======== Excerpted records

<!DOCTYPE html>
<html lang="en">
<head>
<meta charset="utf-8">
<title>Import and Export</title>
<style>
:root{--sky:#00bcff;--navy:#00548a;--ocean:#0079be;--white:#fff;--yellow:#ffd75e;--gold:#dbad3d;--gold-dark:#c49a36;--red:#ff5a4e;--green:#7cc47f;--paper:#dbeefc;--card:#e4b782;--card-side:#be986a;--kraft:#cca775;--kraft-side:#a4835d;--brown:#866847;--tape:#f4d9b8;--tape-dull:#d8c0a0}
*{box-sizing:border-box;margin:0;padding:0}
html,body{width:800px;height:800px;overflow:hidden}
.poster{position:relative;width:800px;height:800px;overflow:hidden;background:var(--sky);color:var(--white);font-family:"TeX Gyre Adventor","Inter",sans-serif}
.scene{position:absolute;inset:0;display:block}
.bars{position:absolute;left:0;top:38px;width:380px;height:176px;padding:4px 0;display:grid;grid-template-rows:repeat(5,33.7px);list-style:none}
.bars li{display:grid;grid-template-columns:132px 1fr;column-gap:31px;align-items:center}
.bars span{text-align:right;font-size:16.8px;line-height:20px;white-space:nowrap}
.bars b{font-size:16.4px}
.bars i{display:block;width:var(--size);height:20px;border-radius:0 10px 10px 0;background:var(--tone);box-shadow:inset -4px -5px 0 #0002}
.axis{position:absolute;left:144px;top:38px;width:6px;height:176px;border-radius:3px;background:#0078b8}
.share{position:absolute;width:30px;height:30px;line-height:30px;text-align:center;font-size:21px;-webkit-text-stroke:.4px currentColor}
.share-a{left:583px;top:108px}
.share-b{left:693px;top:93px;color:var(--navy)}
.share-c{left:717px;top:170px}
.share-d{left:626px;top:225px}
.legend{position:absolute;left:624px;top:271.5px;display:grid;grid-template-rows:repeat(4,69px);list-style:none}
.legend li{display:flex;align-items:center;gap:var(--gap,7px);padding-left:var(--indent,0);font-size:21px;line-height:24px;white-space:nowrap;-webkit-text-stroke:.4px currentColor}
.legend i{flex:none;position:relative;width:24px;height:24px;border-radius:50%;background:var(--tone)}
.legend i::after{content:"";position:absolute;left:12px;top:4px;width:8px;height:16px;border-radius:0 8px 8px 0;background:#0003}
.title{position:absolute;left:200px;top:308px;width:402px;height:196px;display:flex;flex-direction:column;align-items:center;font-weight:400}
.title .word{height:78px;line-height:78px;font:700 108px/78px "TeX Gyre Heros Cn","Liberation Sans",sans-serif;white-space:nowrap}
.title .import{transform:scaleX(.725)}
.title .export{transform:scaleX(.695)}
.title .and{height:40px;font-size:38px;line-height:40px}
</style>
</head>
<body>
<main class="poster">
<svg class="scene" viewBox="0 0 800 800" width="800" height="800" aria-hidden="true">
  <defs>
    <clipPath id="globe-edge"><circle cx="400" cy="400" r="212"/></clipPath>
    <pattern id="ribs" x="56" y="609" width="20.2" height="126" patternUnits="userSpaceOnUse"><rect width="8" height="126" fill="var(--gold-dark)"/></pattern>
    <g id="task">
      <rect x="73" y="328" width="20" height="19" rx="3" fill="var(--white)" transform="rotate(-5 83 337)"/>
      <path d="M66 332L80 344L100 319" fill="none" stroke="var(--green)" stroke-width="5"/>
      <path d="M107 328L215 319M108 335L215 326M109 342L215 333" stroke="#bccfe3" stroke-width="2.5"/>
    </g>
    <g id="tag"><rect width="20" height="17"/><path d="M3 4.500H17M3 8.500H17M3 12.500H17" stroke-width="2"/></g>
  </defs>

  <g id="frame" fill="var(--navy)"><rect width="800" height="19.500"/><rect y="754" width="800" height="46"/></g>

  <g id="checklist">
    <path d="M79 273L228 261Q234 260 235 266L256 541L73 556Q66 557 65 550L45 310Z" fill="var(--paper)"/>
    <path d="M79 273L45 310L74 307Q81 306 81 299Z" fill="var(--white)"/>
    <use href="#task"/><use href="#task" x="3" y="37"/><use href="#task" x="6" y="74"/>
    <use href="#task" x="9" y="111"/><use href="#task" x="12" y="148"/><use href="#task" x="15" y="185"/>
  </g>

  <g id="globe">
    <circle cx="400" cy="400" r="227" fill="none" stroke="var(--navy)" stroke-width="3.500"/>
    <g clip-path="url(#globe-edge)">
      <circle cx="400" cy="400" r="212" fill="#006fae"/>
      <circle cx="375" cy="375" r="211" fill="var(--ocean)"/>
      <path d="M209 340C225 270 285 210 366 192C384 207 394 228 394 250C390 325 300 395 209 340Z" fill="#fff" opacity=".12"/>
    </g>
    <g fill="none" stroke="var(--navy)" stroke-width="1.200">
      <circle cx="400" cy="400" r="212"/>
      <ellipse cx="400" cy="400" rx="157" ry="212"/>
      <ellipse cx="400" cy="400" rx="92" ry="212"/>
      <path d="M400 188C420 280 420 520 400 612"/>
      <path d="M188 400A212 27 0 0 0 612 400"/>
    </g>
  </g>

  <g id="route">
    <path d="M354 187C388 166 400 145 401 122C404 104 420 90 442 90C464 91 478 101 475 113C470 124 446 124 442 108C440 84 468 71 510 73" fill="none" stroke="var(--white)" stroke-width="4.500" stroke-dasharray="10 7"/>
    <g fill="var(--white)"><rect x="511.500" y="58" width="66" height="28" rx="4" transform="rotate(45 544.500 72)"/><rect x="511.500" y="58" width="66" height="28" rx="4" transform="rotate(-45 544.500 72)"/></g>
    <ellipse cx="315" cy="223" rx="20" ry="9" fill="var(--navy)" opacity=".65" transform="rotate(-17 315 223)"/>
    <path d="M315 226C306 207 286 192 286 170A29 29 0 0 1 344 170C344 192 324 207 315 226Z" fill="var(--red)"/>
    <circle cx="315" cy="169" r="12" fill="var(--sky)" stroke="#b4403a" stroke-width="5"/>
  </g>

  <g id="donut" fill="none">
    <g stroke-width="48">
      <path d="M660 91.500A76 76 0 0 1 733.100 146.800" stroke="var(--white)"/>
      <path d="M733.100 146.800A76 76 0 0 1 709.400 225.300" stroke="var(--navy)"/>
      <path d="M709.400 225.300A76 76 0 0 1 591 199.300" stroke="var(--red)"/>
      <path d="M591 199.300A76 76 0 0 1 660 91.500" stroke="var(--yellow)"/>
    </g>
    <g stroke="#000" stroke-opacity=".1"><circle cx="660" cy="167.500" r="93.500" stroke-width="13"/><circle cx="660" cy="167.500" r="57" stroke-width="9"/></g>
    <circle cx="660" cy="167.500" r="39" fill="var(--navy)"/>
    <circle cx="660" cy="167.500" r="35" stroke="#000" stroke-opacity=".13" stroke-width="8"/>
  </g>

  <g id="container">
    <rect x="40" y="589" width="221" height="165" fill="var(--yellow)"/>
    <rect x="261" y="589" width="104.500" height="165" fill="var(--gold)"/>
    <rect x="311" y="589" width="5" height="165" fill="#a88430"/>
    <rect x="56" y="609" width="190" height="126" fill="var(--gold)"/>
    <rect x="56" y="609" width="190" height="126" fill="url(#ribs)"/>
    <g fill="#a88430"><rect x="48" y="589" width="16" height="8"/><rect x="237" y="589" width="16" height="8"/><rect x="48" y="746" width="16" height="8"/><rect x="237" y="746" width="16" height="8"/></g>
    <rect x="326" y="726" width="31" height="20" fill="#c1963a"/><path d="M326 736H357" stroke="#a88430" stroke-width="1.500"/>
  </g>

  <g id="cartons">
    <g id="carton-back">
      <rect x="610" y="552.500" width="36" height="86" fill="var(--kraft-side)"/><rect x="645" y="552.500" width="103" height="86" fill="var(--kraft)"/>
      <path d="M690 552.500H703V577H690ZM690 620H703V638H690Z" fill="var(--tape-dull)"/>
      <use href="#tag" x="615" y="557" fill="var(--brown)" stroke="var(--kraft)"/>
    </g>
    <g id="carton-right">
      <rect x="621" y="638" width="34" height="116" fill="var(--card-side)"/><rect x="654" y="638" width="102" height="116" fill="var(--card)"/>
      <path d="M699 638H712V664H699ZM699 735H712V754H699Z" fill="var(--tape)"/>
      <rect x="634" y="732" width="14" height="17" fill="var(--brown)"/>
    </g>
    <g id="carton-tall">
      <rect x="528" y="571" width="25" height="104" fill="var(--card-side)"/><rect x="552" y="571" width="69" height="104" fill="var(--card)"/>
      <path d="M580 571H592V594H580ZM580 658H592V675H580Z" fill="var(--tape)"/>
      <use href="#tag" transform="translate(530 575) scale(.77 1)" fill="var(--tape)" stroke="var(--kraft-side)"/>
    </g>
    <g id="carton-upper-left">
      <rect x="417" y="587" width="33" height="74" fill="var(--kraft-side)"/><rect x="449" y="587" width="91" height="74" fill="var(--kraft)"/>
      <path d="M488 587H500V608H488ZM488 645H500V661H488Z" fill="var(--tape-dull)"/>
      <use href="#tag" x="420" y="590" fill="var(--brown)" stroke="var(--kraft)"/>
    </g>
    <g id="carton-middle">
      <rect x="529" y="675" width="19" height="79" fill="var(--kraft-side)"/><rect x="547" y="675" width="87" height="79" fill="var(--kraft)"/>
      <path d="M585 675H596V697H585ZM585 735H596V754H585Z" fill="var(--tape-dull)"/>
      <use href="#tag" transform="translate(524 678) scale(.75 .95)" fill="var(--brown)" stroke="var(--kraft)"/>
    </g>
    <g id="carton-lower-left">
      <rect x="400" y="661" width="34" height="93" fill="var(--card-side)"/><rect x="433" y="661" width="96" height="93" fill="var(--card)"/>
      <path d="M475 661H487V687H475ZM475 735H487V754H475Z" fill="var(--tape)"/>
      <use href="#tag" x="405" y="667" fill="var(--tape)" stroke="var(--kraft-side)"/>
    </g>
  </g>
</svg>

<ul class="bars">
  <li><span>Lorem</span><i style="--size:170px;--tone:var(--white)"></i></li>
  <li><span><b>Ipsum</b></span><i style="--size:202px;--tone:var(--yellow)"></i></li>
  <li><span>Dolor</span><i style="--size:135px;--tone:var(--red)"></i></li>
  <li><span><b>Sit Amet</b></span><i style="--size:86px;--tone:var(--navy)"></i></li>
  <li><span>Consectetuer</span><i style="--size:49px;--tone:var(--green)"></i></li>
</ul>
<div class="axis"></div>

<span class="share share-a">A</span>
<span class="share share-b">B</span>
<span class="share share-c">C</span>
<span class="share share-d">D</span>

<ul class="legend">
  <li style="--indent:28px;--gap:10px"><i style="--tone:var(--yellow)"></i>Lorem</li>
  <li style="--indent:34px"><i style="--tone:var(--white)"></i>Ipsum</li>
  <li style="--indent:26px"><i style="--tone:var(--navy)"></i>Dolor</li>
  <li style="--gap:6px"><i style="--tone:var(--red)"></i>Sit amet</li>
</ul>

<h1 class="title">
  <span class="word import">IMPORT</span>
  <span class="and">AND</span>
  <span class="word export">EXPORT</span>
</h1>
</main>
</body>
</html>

================

Task prompt — Where a line in the records above contains the string "html", copy that line.

Response to this exercise —
<!DOCTYPE html>
<html lang="en">
html,body{width:800px;height:800px;overflow:hidden}
</html>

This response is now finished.